You may also review the Department of State Web site at: http://travel.state.gov/visa/temp/info/info_1296.html

Waivers of the Requirement

There are four grounds for waiver of the requirement:

  • Exceptional hardship to your spouse or unmarried minor child who is a citizen or permanent resident of the United States. If, for example, you had a child who was born in the United States and was therefore a citizen of this country, and if the child had a serious medical condition that could not be treated in your country, you might obtain a waiver because the child would suffer a hardship by going there with you to live. You would apply to INS on Form I-612, "Application for Waiver of the Foreign Residence Requirement of Section 212(e) of the Immigration and Nationality Act, as Amended" ( Form is commonly referred to as Form I-612).
  • Fear of persecution. If you can demonstrate that, because of your race, religion, political opinions, or nationality, you would face persecution by your home government if you went back to your country, you might qualify for a waiver. You would apply to CIS on Form I-612.
  • Interest of a United States government agency. If your participation in research or a project sponsored by a United States government agency is of sufficient importance to that agency, it can apply to Department of State for a waiver for you - in its interest, not yours.
  • A "no-objection" statement (not permitted for medical trainees). Your country's embassy in Washington can indicate in a direct letter to Department of State that it has no objection to your receiving a waiver, or the foreign ministry in your capital at home can write to the United States embassy there. A "no-objection" statement will usually not lead to a waiver if the Exchange Visitor has received more than $2,000 in funding from the United States government.
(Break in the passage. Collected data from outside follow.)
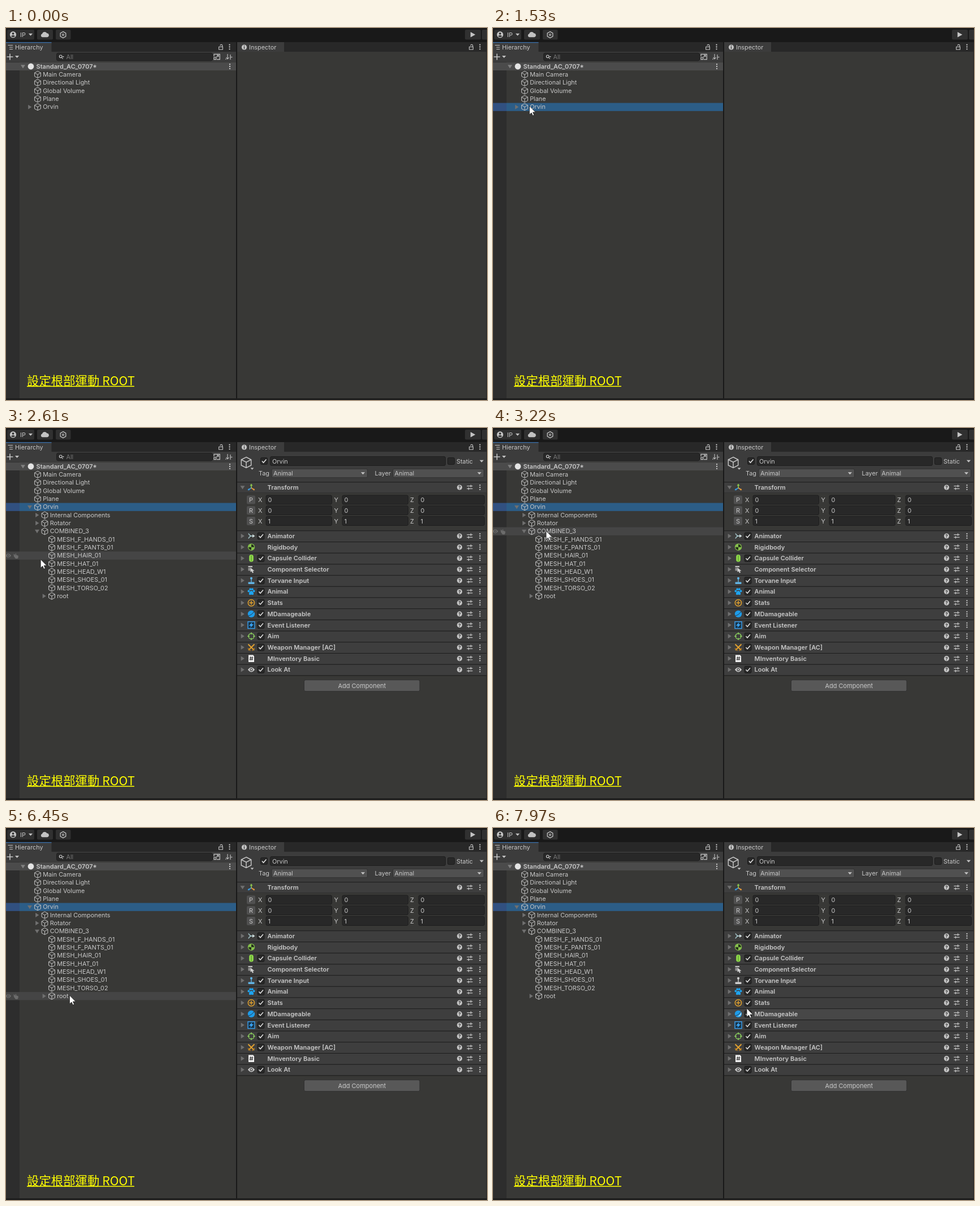
Animation, 851 px wide and 658 px high, one loop 8000 ms. Source, as an HTML page:

```html
<!DOCTYPE html>
<html lang="zh-Hant">
<head>
<meta charset="utf-8">
<title>Root setup</title>
<style>
html, body { margin: 0; width: 100%; height: 100%; overflow: hidden; background: #383836; }
svg { display: block; width: 851px; height: 658px; }
text { font-family: Inter, sans-serif; font-size: 10.85px; fill: #c8c8c8; white-space: pre; }
.b { font-weight: 600; font-size: 11px; }
.title { font-family: "Noto Sans CJK TC", "Noto Sans CJK", sans-serif; font-size: 21.4px; font-weight: 300; fill: #ffff00; }
</style>
</head>
<body>
<svg id="stage" viewBox="0 0 851 658" xmlns="http://www.w3.org/2000/svg"></svg>
<script>
const LOOP = 8000, ROW = 14.32, TOP = 75.2, COMP = 19.7, COMP_TOP = 181.3;
const LIGHT = '#c4c4c4', DARK = '#1b1b1b';

const rect = (x, y, w, h, fill, extra = '') =>
  `<rect x="${x}" y="${y}" width="${w}" height="${h}" fill="${fill}" ${extra}/>`;
const text = (x, y, s, extra = '') => `<text x="${x}" y="${y}" ${extra}>${s}</text>`;
const line = (d, color = LIGHT, w = 1.1, extra = '') =>
  `<path d="${d}" fill="none" stroke="${color}" stroke-width="${w}" ${extra}/>`;
const fill = (d, color = LIGHT, extra = '') => `<path d="${d}" fill="${color}" ${extra}/>`;
const disc = (x, y, r, color = LIGHT) => `<circle cx="${x}" cy="${y}" r="${r}" fill="${color}"/>`;
const ring = (x, y, r, color = LIGHT, w = 1.2) =>
  `<circle cx="${x}" cy="${y}" r="${r}" fill="none" stroke="${color}" stroke-width="${w}"/>`;
const at = (x, y, s, k = 1, attr = '') => `<g transform="translate(${x} ${y}) scale(${k})" ${attr}>${s}</g>`;

const cube = (x, y, k = 1) => at(x, y, line(
  'M0-6L5.4-3.2V3.2L0 6L-5.4 3.2V-3.2ZM-5.4-3.2L0 0L5.4-3.2M0 0V6', LIGHT, 1), k);
const arrow = (x, y, open, color = '#707070') =>
  fill(open ? `M${x - 4} ${y - 2.8}h8l-4 6.4z` : `M${x - 2.8} ${y - 4}v8l6.2-4z`, color);
const caret = (x, y) => fill(`M${x - 3.6} ${y - 1.8}h7.2l-3.6 4z`);
const kebab = (x, y) => [-3.8, 0, 3.8].map(d => disc(x, y + d, 1.15, '#d0d0d0')).join('');
const lock = (x, y) => rect(x - 3.4, y - .6, 6.8, 4.6, 'none', `stroke="${LIGHT}" stroke-width="1.1"`) +
  line(`M${x - 1} ${y - 2.6}q0-2 1.9-2t1.9 2v2`);
const check = (x, y, on = true) =>
  rect(x - 6, y - 6, 12, 12, '#282828', `rx="2" stroke="${DARK}" stroke-width="1"`) +
  (on ? line(`M${x - 3.6} ${y}l2.6 2.8 5-5.8`, '#e2e2e2', 1.5) : '');
const field = (x, y, w, s = '') =>
  rect(x, y - 8, w, 16, '#282828', 'rx="2.5" stroke="#1e1e1e" stroke-width="1"') + text(x + 3.5, y + 4, s);
const drop = (x, y, w, s) =>
  rect(x, y - 7.7, w, 15.4, '#505050', 'rx="2.5" stroke="#303030" stroke-width="1"') +
  text(x + 3, y + 4, s) + caret(x + w - 8, y);
const tools = y => disc(802.5, y, 4.6) + text(802.5, y + 3, '?',
    'text-anchor="middle" style="font-size:8px;font-weight:700;fill:#333"') +
  line(`M815.5 ${y - 2.3}h10M815.5 ${y + 2.3}h10M822.5 ${y - 4.6}v4.4M818.5 ${y + .2}v4.4`, LIGHT, 1.2) +
  kebab(838.5, y);
const eye = (x, y, k, color) => at(x, y,
  fill('M-6 0Q0-8 6 0Q0 8-6 0Z', color) + disc(0, 0, 2.6, '#3c3c3c') + disc(0, 0, 1.4, color), k);

const toolbar = () => {
  const button = (x, w) => rect(x, 3, w, 17.5, '#303030', 'rx="2"');
  return rect(0, 0, 851, 25, '#191919') +
    button(2, 48) + button(55, 28) + button(88, 26.5) + button(812, 28) + button(842, 12) +
    disc(12.5, 11.7, 5.6) + disc(12.5, 9.8, 1.9, '#303030') + fill('M8.9 14.6q3.6-3.6 7.2 0q-3.6 3-7.2 0z', '#303030') +
    text(25, 15.6, 'IP') + caret(43.5, 11.5) +
    fill('M64.5 16.2a3 3 0 0 1-.4-5.9a4.4 4.4 0 0 1 8.2-1a3.5 3.5 0 0 1 .9 6.9z') +
    line('M101 6.4l4.8 2.8v5.6l-4.8 2.8l-4.8-2.8v-5.6z', LIGHT, 1.3) + ring(101, 12, 1.5, LIGHT, 1.2) +
    fill('M821.8 7v9.6l8.6-4.8z');
};

const panels = () => rect(0, 25, 851, 17, '#282828') +
  rect(0, 25, 80.5, 17, '#3c3c3c') + rect(0, 25, 80.5, 1.3, '#3a6ea8') +
  line('M3.5 30.5h4M6 34h6M6 37.5h6M7.5 30.5h4.5', LIGHT, 1.1) + text(16, 38.3, 'Hierarchy') +
  lock(380, 34) + kebab(395.5, 33.5) +
  rect(0, 42, 407, 18.5, '#3c3c3c') +
  line('M1.5 51h11M7 45.5v11', LIGHT, 1.6) + caret(19.5, 50.8) +
  rect(89.5, 44.3, 276, 13.6, '#282828', 'rx="3" stroke="#1e1e1e" stroke-width="1"') +
  ring(96.7, 50.3, 2.3) + line('M98.4 52l2.4 2.6') + fill('M99.6 50h3.4l-1.7 2z') +
  text(106.5, 54.8, 'All', 'style="fill:#757575"') +
  line('M368 50V46.3h10.3v9.4H373M368 52h3.6v3.7H368zM372.4 51.4l3.4-3.2M373 48h3v3', LIGHT, 1.2) +
  line('M392 46v8.5M389.5 52l2.5 3 2.5-3M388 55h2M397 47v9M397 51.5h3.5', LIGHT, 1.1) +
  rect(0, 60.5, 24, 595, '#2d2d2d') +
  rect(0, 61, 407, 14, '#4b4b4b') +
  arrow(30, 68, true, '#808080') + disc(44, 68, 5.4, '#e4e4e4') +
  text(53.5, 72, 'Standard_AC_0707*', 'class="b"') + kebab(396, 68);

const rightFrame = () => rect(407, 25, 2, 631, '#191919') +
  rect(409, 25, 83, 17, '#3c3c3c') +
  disc(421.5, 34, 4.6) + rect(420.8, 33.2, 1.4, 3.6, '#333') + rect(420.8, 30.9, 1.4, 1.4, '#333') +
  text(430, 38.3, 'Inspector') + lock(823, 34) + kebab(838.5, 33.5) +
  rect(849.8, 25, 1.2, 631, '#242424') + rect(0, 655, 851, 3, '#1d1d1d');

// name, depth, arrow (0 none, 1 closed, 2 open)
const tree = [
  ['Main Camera', 0, 0], ['Directional Light', 0, 0], ['Global Volume', 0, 0], ['Plane', 0, 0], ['Orvin', 0, 1],
  ['Internal Components', 1, 1], ['Rotator', 1, 1], ['COMBINED_3', 1, 2],
  ...['F_HANDS_01', 'F_PANTS_01', 'HAIR_01', 'HAT_01', 'HEAD_W1', 'SHOES_01', 'TORSO_02'].map(s => ['MESH_' + s, 2, 0]),
  ['root', 2, 1]
];
const rowY = i => 82.4 + ROW * i;
const treeRow = ([name, depth, kind], i) => {
  const x = 56 + depth * 12.5, y = rowY(i);
  const tip = !kind ? '' : i === 4
    ? `<g id="shut">${arrow(42, y, false)}</g><g id="open">${arrow(42, y, true)}</g>`
    : arrow(x - 13.5, y, kind === 2);
  return tip + cube(x, y) + text(x + 9.2, y + 3.7, name);
};

const icons = [
  line('M-5-4.5Q-3 0 1 0H4M-5 4.5Q-3 0 1 0', '#a9cbd0', 1.4) + fill('M2-3l4.5 3L2 3z', '#d0dcdc'),
  disc(0, 0, 6.2, '#86c04c') + fill('M0 0V-5A5 5 0 0 1 5 0ZM0 0V5A5 5 0 0 1-5 0Z', '#24301c'),
  rect(-3.8, -6.3, 7.6, 12.6, '#8fdc4a', 'rx="3.8"') + line('M0-5V5', '#4f7d2c', 1),
  rect(-5.5, -6, 7.5, 2.2, LIGHT) + rect(-5.5, -2.6, 4, 5, '#909090') + fill('M-1.5-3V5l2-1.8L2 6.5l2-.9L2.5 2.6H5.5z', '#d4d4d4'),
  '<g id="stick">' + disc(0, -4, 2.1, 'currentColor') + rect(-.7, -3, 1.4, 6, 'currentColor') +
    rect(-5.5, 2.6, 11, 3.6, 'currentColor', 'rx="1"') + '</g>',
  [[-4.6, -1], [-1.8, -4.3], [1.8, -4.3], [4.6, -1]].map(p => disc(...p, 1.9, '#1ea4f0')).join('') +
    fill('M0-1.5Q2.3-1.5 4 2.5Q4.8 6 1.8 5.6Q0 4.8-1.8 5.6Q-4.8 6-4 2.5Q-2.3-1.5 0-1.5Z', '#1ea4f0'),
  ring(0, 0, 5.7, '#e0a02c', 1.5) + line('M0-3.6V3.6M-3.6 0H3.6', '#e0a02c', 1.5),
  disc(0, 0, 6.2, '#1e9be8') + line('M-5.4 3.3Q1 2 4.8-4.2', '#2b3a44', 1) +
    `<g id="gleam">${fill('M-1.5 4.5Q4 2 4.6-4Q7 4-1.5 4.5z', '#c8dce4')}</g>`,
  rect(-6, -6, 12, 12, '#183448', 'stroke="#3aa0f0" stroke-width="1.4"') + fill('M1.5-5L-4 1.2H-.6L-1.8 5L4-1.3H.6z', '#3aa8ff'),
  ring(0, 0, 5, '#8fd860', 1.3) + line('M0-6.8V-3M0 6.8V3M-6.8 0H-3M6.8 0H3', '#8fd860', 1.3),
  line('M-5.5-5.5L5 5M5.5-5.5L-5 5', '#e0a030', 2) + line('M-6 1.5l4.5 4.5M6 1.5l-4.5 4.5', '#b87c20', 1.4),
  fill('M-5-6.2H3L5-4.2V6.2H-5Z', '#f0f0f0') + line('M-1.2-3.5l-.8 7M1.8-3.5l-.8 7M-3-1.4H3.4M-3.3 1.4H3', '#333', 1.1),
  eye(0, 0, 1, '#d0d0d0')
];
const parts = ['Animator', '-Rigidbody', 'Capsule Collider', '-Component Selector', 'Torvane Input', 'Animal', 'Stats',
  'MDamageable', 'Event Listener', 'Aim', 'Weapon Manager [AC]', '-MInventory Basic', 'Look At'];

const partRow = (s, i) => {
  const top = COMP_TOP + i * COMP, y = top + 9.7, plain = s[0] === '-';
  return rect(409, top, 441, COMP, '#3e3e3e', `id="part${i}"`) + rect(409, top, 441, 1, DARK) +
    arrow(418.5, y, false) + at(434, y, icons[i]) + (plain ? '' : check(451, y)) +
    text(462.5, y + 3.9, s.replace('-', ''), 'class="b"') + tools(y);
};

const vector = (name, y, v) => rect(426, y - 7.5, 15, 15, '#505050', 'rx="2"') +
  text(433.5, y + 4, name, 'text-anchor="middle"') +
  ['X', 'Y', 'Z'].map((a, i) => text(446 + i * 134.5, y + 4, a) + field(460 + i * 135, y, 116.5, v)).join('');

const inspector = () => rect(409, 42, 441, 54, '#3c3c3c') +
  at(425, 61, line('M0-9.5L8.7-5V5L0 9.5L-8.7 5V-5ZM-8.7-5L0-.5L8.7-5M0-.5V9.5', LIGHT, 1.5)) +
  fill('M432.5 70.5h6l-3 3.3z') +
  check(456.5, 58.5) + field(467.5, 58.5, 310, 'Orvin') + check(787.5, 58.5, false) + text(797, 62.5, 'Static') + caret(841.5, 58.5) +
  text(447, 84, 'Tag') + drop(470, 80, 169.5, 'Animal') + text(652.5, 84, 'Layer') + drop(684.5, 80, 161, 'Animal') +
  rect(409, 95.3, 441, 19, '#3e3e3e') + rect(409, 95.3, 441, 1, DARK) + rect(409, 114, 441, .8, '#303030') +
  arrow(418.5, 105, true) +
  line('M434 106V101', '#8cc850', 1.7) + fill('M431.5 102l2.5-3.6 2.5 3.6z', '#8cc850') +
  line('M434 106l-4 2.5', '#3a9ee8', 1.7) + fill('M431 110.2l-3.4-.2 1.6-3.2z', '#3a9ee8') +
  line('M434 106l4 2.5', '#e89a3c', 1.7) + fill('M437 110.2l3.4-.2-1.6-3.2z', '#e89a3c') +
  text(462.5, 109, 'Transform', 'class="b"') + tools(105) +
  vector('P', 127, '0') + vector('R', 145.7, '0') + vector('S', 164.5, '1') +
  parts.map(partRow).join('') + rect(409, COMP_TOP + 13 * COMP, 441, 1, DARK) +
  rect(527.5, 445.7, 204.5, 20, '#585858', 'rx="2.5" stroke="#303030" stroke-width="1"') +
  text(629.8, 459.5, 'Add Component', 'text-anchor="middle" style="font-size:11px"');

const stage = document.getElementById('stage');
stage.innerHTML = rect(0, 0, 851, 658, '#383836') + toolbar() + panels() +
  `<g id="hover">${rect(0, 0, 407, 14.3, '#454545')}${eye(4, 7.2, .85, '#6c6c6c')}` +
  fill('M13.5 4l2 1.2 1.2 2V3.6h1.4v2.6l3.6 1v3l-1.2 2.4h-3.6l-3-4z', '#6c6c6c') + '</g>' +
  `<g id="picked">${rect(0, rowY(4) - 7.1, 24, 14.3, '#315080')}${rect(24, rowY(4) - 7.1, 383, 14.3, '#2c5d87')}</g>` +
  tree.slice(0, 5).map(treeRow).join('') +
  `<g id="kids">${tree.slice(5).map((r, i) => treeRow(r, i + 5)).join('')}</g>` +
  rightFrame() + `<g id="inspector">${inspector()}</g>` +
  text(37, 631.5, '設定根部運動 ROOT', 'class="title"') + rect(37, 633, 190, 1.5, '#ffff00') +
  `<g id="cursor">${fill('M0 0V15.2L3.5 12L5.8 17L8.2 16L6 11H10.8Z', '#fff', 'stroke="#222" stroke-width=".8"')}</g>`;

const el = {};
for (const n of stage.querySelectorAll('[id]')) el[n.id] = n;
const show = (n, on) => n.setAttribute('visibility', on ? 'inherit' : 'hidden');

// time, x, y of the pointer tip
const path = [
  [490, 599, 511], [700, 400, 370], [900, 160, 205], [1050, 72, 143], [1120, 64.5, 138],
  [1600, 64.5, 138], [1740, 44, 139], [1930, 44, 139], [2000, 43, 139], [2470, 43, 139],
  [2610, 61, 232], [2720, 84, 271], [2850, 138, 248], [2960, 146, 208], [3090, 112, 184], [3220, 94, 182],
  [4100, 94, 182], [4240, 148, 238], [4380, 98, 296.5], [4760, 98, 296.5], [4910, 104, 296.5],
  [5970, 104, 296.5], [6140, 117, 299], [6300, 100, 296], [6450, 112.5, 296], [6520, 112.5, 296], [6660, 100, 296],
  [6800, 100, 296], [6860, 98, 296], [7060, 98, 296], [7300, 220, 300], [7560, 400, 314], [7820, 462, 311],
  [7890, 462, 311], [7970, 449, 319], [8000, 449, 319]
];
const tipAt = t => {
  const i = path.findIndex(p => p[0] > t), [t0, x0, y0] = path[i - 1], [t1, x1, y1] = path[i];
  const k = (t - t0) / (t1 - t0);
  return [x0 + (x1 - x0) * k, y0 + (y1 - y0) * k];
};

function draw(t) {
  const seen = t >= 490, picked = t >= 1460, details = t >= 1600, open = t >= 2200;
  const [x, y] = seen ? tipAt(t) : [-50, -50];
  const row = Math.floor((y - TOP) / ROW);
  const over = x >= 0 && x < 407 && row >= 0 && row < (open ? tree.length : 5);
  show(el.cursor, seen);
  el.cursor.setAttribute('transform', `translate(${x} ${y})`);
  show(el.picked, picked);
  show(el.inspector, details);
  show(el.kids, open);
  show(el.open, open);
  show(el.shut, !open);
  show(el.hover, over && !(picked && row === 4));
  el.hover.setAttribute('transform', `translate(0 ${rowY(row) - 7.1})`);
  const part = x > 409 ? Math.floor((y + 1.5 - COMP_TOP) / COMP) : -1;
  parts.forEach((_, i) => el['part' + i].setAttribute('fill', i === part ? '#474747' : '#3e3e3e'));
  el.stick.setAttribute('color', t < 7560 ? '#62b4e4' : '#d0d0d0');
  show(el.gleam, details && t >= 7560);
}

const start = performance.now();
function tick(now) {
  draw(Math.max(0, now - start) % LOOP);
  requestAnimationFrame(tick);
}
draw(0);
requestAnimationFrame(tick);
</script>
</body>
</html>
```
A Word of Caution

This information is intended only to help you understand the nature of the requirement, not to serve as a legal reference. Consult the Wright State University UCIE staff or your J-1 Responsible Officer if you are unsure whether or not you are subject.
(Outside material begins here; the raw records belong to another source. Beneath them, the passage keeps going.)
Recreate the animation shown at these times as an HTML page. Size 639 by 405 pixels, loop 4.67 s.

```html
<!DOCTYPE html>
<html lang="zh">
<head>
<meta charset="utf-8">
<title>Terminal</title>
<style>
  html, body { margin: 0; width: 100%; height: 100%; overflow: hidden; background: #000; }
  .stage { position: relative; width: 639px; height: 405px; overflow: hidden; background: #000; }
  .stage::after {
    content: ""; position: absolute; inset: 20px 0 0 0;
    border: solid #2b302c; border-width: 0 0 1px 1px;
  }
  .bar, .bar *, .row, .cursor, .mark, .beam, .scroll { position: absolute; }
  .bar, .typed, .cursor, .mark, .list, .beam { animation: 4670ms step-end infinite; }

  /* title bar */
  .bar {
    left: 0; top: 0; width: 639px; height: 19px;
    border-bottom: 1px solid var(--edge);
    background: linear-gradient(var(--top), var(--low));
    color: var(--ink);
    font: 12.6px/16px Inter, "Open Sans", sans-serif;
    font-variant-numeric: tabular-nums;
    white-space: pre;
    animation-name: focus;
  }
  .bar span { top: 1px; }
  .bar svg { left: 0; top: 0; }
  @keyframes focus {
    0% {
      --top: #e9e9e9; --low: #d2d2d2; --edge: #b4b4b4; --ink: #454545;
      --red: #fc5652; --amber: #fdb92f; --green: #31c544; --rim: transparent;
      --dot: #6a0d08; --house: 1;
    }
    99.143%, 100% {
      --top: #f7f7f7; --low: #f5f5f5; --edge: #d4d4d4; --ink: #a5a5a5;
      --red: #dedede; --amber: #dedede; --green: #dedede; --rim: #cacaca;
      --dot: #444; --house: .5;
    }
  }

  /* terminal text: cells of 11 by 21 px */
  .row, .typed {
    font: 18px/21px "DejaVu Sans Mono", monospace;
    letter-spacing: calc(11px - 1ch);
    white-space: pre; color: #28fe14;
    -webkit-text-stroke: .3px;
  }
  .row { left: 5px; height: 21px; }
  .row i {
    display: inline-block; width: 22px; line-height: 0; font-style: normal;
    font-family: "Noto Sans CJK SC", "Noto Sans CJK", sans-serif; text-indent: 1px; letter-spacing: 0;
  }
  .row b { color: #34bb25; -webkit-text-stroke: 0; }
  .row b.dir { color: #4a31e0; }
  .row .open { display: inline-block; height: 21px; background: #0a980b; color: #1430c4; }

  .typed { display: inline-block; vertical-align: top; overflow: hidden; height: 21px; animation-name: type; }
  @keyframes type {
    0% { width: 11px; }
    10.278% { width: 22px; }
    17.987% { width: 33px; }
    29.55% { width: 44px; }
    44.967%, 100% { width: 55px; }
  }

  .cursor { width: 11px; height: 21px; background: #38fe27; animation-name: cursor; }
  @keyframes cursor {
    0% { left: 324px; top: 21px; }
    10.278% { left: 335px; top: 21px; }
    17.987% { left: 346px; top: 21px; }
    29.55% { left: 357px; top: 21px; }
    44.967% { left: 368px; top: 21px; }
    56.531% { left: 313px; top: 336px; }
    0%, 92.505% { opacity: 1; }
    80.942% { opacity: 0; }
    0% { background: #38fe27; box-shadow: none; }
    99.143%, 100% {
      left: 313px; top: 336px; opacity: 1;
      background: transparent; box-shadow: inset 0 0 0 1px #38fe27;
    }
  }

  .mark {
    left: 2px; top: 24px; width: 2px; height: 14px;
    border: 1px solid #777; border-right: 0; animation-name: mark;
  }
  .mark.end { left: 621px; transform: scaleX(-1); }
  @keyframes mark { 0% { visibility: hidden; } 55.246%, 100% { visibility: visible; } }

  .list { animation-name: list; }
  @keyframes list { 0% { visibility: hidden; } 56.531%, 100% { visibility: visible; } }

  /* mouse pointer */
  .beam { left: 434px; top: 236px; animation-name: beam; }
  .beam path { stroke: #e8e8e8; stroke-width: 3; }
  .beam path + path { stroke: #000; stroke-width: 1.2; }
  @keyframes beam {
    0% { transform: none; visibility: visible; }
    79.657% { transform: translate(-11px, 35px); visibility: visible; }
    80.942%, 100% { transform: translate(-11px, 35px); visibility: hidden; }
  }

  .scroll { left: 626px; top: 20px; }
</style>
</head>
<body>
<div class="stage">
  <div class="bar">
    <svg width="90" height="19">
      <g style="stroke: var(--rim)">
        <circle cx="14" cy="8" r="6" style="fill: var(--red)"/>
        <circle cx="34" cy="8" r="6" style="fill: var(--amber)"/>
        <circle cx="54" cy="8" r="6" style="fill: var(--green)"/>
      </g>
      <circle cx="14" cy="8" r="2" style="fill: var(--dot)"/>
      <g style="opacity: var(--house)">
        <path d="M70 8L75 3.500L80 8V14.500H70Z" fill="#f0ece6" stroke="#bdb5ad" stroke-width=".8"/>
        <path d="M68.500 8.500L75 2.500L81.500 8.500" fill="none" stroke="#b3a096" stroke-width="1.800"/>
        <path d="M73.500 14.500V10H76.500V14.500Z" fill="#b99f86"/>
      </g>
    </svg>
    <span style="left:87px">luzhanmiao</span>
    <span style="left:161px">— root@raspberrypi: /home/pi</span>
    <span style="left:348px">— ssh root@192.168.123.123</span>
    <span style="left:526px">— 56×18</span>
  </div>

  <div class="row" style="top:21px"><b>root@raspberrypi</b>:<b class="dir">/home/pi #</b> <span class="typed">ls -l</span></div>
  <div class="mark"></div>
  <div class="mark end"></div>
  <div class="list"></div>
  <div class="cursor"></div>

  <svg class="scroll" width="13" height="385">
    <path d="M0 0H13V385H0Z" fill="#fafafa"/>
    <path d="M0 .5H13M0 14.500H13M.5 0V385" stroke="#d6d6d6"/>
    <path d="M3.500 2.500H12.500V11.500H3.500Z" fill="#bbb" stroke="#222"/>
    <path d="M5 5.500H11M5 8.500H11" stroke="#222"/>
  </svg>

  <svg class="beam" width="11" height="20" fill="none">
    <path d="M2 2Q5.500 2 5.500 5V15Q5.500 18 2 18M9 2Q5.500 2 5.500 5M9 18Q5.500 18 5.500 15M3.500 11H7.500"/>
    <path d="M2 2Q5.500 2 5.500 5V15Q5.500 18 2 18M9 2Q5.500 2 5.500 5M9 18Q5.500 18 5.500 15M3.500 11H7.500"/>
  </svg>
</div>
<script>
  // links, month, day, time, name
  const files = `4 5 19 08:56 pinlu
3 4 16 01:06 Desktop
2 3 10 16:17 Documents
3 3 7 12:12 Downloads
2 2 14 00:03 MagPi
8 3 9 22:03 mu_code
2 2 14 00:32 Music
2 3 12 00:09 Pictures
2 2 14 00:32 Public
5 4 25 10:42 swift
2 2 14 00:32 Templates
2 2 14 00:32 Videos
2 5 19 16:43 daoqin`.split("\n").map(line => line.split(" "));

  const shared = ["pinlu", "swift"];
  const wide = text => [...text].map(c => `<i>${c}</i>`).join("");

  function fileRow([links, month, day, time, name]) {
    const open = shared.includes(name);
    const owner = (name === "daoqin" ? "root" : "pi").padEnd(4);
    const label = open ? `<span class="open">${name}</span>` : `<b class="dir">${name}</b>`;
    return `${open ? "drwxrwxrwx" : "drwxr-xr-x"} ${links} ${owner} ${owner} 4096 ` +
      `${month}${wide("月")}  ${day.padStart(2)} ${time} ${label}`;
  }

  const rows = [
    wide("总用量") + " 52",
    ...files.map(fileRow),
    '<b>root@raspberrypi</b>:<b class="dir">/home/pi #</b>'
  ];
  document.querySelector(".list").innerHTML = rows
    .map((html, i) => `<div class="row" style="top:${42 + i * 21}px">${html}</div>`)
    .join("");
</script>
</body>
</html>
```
If you need more information please refer to the Exchange Visitor Program Information at U.S. Department of State website: http://exchanges.state.gov/jexchanges/index.html